  • Identifies teacher qualifications at district and school levels
  • Reports percentage of core academic classes taught by teachers not considered highly qualified to teach such classes


NAEP Data (National Assessment of Educational Progress)


  • Provides state results of the national assessment in mathematics and reading every other year in grades 4 and 8
  • Cannot be compared with MEAP results for grades 4 and 8 because there are no national standards.


For 2012-2013, the MDE Accountability Scorecard for the Oak Park School District is reflected in the following data:


The new MDE Accountability Scorecard has a color coded system of: 


Green – attain 85% or greater of possible points

Lime – attain at least 70% but less than 85% of possible points

Yellow – attain at least 60% but less than 70% of possible points

Orange – attain at least 50% but less than 60% of possible points

Red – attain less than 50% of possible points


The Oak Park School District percentage points totaled 58.3%.  Although the score equals an orange rating, any district with more than two red schools, gives them an automatic red rating.  Overall, all schools increased student achievement.  Both Key and Pepper Elementary Schools received a yellow rating.  Einstein, who scored the highest of all three elementary schools received an orange rating.  Oak Park Preparatory Academy received an orange rating.  Oak Park High School did a phenomenal job of removing themselves from the priority list which is the bottom 5 %, but still received a red rating, even though they demonstrated drastic improvements.  NOVA Discipline Academy and Oak Park Alternative Education Center, which are in their first year of establishing proficiency targets, both received red ratings.


During the year, a district-wide team approach was used to support the needs of students who are struggling academically.

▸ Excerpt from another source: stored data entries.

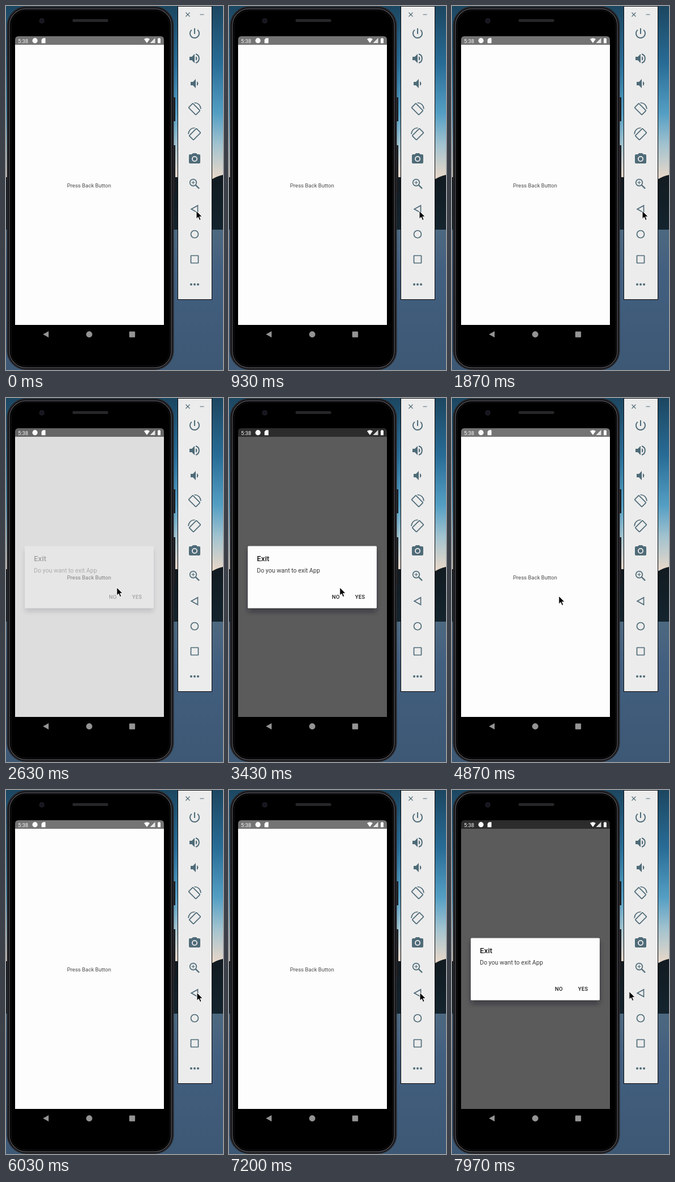
Animation of 382 by 638 pixels, one loop 8 s. Source, as an HTML page:

```html
<!DOCTYPE html>
<html lang="en">
<head>
<meta charset="utf-8">
<title>Exit dialog demo</title>
<style>
  html, body { margin: 0; width: 100%; height: 100%; overflow: hidden; background: #000; }
  svg { display: block; width: 100vw; height: 100vh; }
  text { font-family: Roboto, sans-serif; font-size: 9.4px; }
  .medium { font-weight: 500; }
  #toolbar { fill: #4f6b78; }
  .line { fill: none; stroke: #4f6b78; stroke-width: 1.7; }
</style>
</head>
<body>
<svg viewBox="0 0 382 638">
  <defs>
    <linearGradient id="sky" x2="0" y2="1">
      <stop offset="0" stop-color="#1c4660"/>
      <stop offset=".33" stop-color="#286c96"/>
      <stop offset=".62" stop-color="#559fc4"/>
      <stop offset=".8" stop-color="#a3c3cf"/>
      <stop offset="1" stop-color="#ecd8c8"/>
    </linearGradient>
    <linearGradient id="water" x2="0" y2="1">
      <stop offset="0" stop-color="#4d6980"/>
      <stop offset=".3" stop-color="#435f80"/>
      <stop offset="1" stop-color="#3c5874"/>
    </linearGradient>
    <linearGradient id="hill" x2="0" y2="1">
      <stop offset="0" stop-color="#111a20"/>
      <stop offset="1" stop-color="#14242e"/>
    </linearGradient>
    <filter id="blur" x="-20%" y="-20%" width="140%" height="150%">
      <feGaussianBlur stdDeviation="4"/>
    </filter>
  </defs>

  <g id="wallpaper">
    <rect width="382" height="305" fill="url(#sky)"/>
    <path d="M0 300H300L362 304Q372 298 382 296V393H0Z" fill="url(#hill)"/>
    <rect y="392" width="382" height="246" fill="url(#water)"/>
  </g>

  <g id="phone">
    <path d="M294 160h4v42h-4zM294 244h4v84h-4z" fill="#1c1d20"/>
    <rect x="2.5" y="1.5" width="292" height="635.5" rx="33" fill="#111114" stroke="#28282c" stroke-width="2"/>
    <rect x="6" y="5" width="285" height="629" rx="29" fill="#000" stroke="#505056" stroke-width="1.4"/>
    <rect x="9" y="8" width="279" height="623" rx="26" fill="#000" stroke="#161618"/>
    <circle cx="63" cy="26" r="4" fill="#15151f" stroke="#26262e"/>
    <rect x="117" y="23" width="63" height="5" rx="2.5" fill="#26262a"/>
    <path id="screen" d="M16 68H278V559H16Z" fill="#fdfdfd"/>
    <path id="status" d="M16 68V59Q16 53 22 53H272Q278 53 278 59V68Z" fill="#747474"/>
    <g fill="#fafafa">
      <text x="21" y="64.5">5:38</text>
      <circle cx="51" cy="60.7" r="4.6"/>
      <path d="M62.5 59L65 56.3H69.5V65.3H62.5Z"/>
      <path d="M243 58Q248 54.3 253 58L248 65Z"/>
      <path d="M262.5 56V65H253.5Z" fill-opacity=".85"/>
      <path d="M267 57H268.5V56H270.5V57H272V65.3H267Z"/>
    </g>
    <g fill="#949494">
      <path d="M65 575.5L75 570V581Z"/>
      <circle cx="146.5" cy="575.5" r="5.4"/>
      <rect x="217" y="570.5" width="10.2" height="10.2" rx="1"/>
    </g>
    <text x="107.5" y="317.8" fill="#4c4c4c" style="font-size:9.5px">Press Back Button</text>
    <g id="dialog" opacity="0">
      <rect x="34" y="266" width="225" height="108" fill="#101020" fill-opacity=".5" filter="url(#blur)"/>
      <rect x="33" y="259.5" width="227" height="109" rx="1.5" fill="#fdfdfd"/>
      <g fill="#1c1c1c">
        <text class="medium" x="49" y="286" style="font-size:13.3px">Exit</text>
        <text x="49" y="306.3" style="font-size:10.6px" fill="#3c3c3c">Do you want to exit App</text>
        <text class="medium" x="181.3" y="351.5" letter-spacing=".3">NO</text>
        <text class="medium" x="222" y="351.5" letter-spacing=".2">YES</text>
      </g>
    </g>
  </g>

  <g id="toolbar">
    <rect x="302.5" y=".5" width="60" height="514" fill="#ececec" stroke="#08080a"/>
    <path class="line" style="stroke-width:1.2" d="M316.5 11.5l7 7m0-7l-7 7M341.5 15h7"/>
  </g>

  <g id="cursor">
    <path d="M0 0V14.2L3.3 11.2L5.6 16.6L8.1 15.5L5.8 10.3H10.3Z" fill="#000" stroke="#fff" stroke-width="1" stroke-linejoin="round"/>
  </g>
</svg>
<script>
  const LOOP = 8000;
  const find = id => document.getElementById(id);

  // Toolbar icons on a 24-unit grid, from top to bottom.
  const rotate = `<g class="line">
    <rect x="2.5" y="7.5" width="18" height="10.5" rx="1" transform="rotate(45 11.5 12.7)"/>
    <path d="M11.5 1.5Q21.8 2 23 12.5"/></g>`;
  const icons = [
    '<path d="M13 3h-2v10h2V3zm4.83 2.17l-1.42 1.42C17.99 7.86 19 9.81 19 12c0 3.87-3.13 7-7 7s-7-3.13-7-7c0-2.19 1.01-4.14 2.58-5.42L6.17 5.17C4.23 6.82 3 9.26 3 12c0 4.97 4.03 9 9 9s9-4.03 9-9c0-2.74-1.23-5.18-3.17-6.83z"/>',
    '<path d="M3 9v6h4l5 5V4L7 9z"/><path d="M14 8a4.5 4.5 0 0 1 0 8z"/><path class="line" style="stroke-width:2" d="M14 4.3a8 8 0 0 1 0 15.4"/>',
    '<path d="M5 9v6h4l5 5V4L9 9z"/><path d="M16 8a4.5 4.5 0 0 1 0 8z"/>',
    rotate,
    `<g transform="matrix(-1 0 0 1 24 0)">${rotate}</g>`,
    '<path fill-rule="evenodd" d="M9 2L7.2 4H4a2 2 0 0 0-2 2v12a2 2 0 0 0 2 2h16a2 2 0 0 0 2-2V6a2 2 0 0 0-2-2h-3.2L15 2zM12 7a5 5 0 0 1 0 10a5 5 0 0 1 0-10z"/><circle cx="12" cy="12" r="3.2"/>',
    '<g class="line"><circle cx="9.5" cy="9.5" r="5.8"/><path d="M14 14l6 6" style="stroke-width:2.4"/><path d="M6.5 9.5h6m-3-3v6" style="stroke-width:1.2"/></g>',
    '<path class="line" d="M6.2 12L17.5 5.8V18.2z"/>',
    '<circle class="line" cx="12" cy="12" r="6.5"/>',
    '<rect class="line" x="5.5" y="5.5" width="13" height="13" rx=".5"/>',
    [6, 12, 18].map(x => `<circle cx="${x}" cy="12" r="2"/>`).join('')
  ];
  find('toolbar').insertAdjacentHTML('beforeend', icons.map((icon, i) =>
    `<g transform="translate(320 ${36 + 44 * i})">${icon}</g>`).join(''));

  // Each step is [time in ms, value, easing towards the next step].
  function play(id, property, steps) {
    const frames = steps.map(([time, value, easing = 'linear']) =>
      ({ offset: time / LOOP, [property]: value, easing }));
    find(id).animate(frames, { duration: LOOP, iterations: Infinity });
  }

  // The dialog opens twice and is dismissed once.
  const fade = (closed, open, easing) => [
    [0, closed], [2590, closed, easing], [2800, open],
    [4200, open, easing], [4410, closed],
    [7590, closed, easing], [7800, open], [LOOP, open]
  ];
  play('screen', 'fill', fade('#fdfdfd', '#5b5b5c', 'linear'));
  play('status', 'fill', fade('#747474', '#2c2c2c', 'linear'));
  play('dialog', 'opacity', fade(0, 1, 'ease-out'));

  const at = (x, y) => `translate(${x}px, ${y}px)`;
  const smooth = 'ease-in-out';
  play('cursor', 'transform', [
    [0, at(335, 359)], [1950, at(335, 359), smooth],
    [2500, at(195, 332)], [3500, at(195, 332), smooth],
    [4000, at(188, 347)], [4950, at(188, 347), smooth],
    [5900, at(336, 355)], [7780, at(336, 355), 'ease-in'],
    [7970, at(312, 353)], [LOOP, at(306, 352)]
  ]);
</script>
</body>
</html>
```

Additionally, the district has identified and implemented specific benchmark assessments and instructional strategies designed to improve student achievement in the identified areas to ensure that the proficiency targets are met by all students.


I want to acknowledge each of our staff members for their increased utilization of data to inform instruction and their dedication to ensure an exemplary education for each student in our district.




Daveda J. Colbert


Daveda J. Colbert, Ph.D.





District Information:

School Annual Reports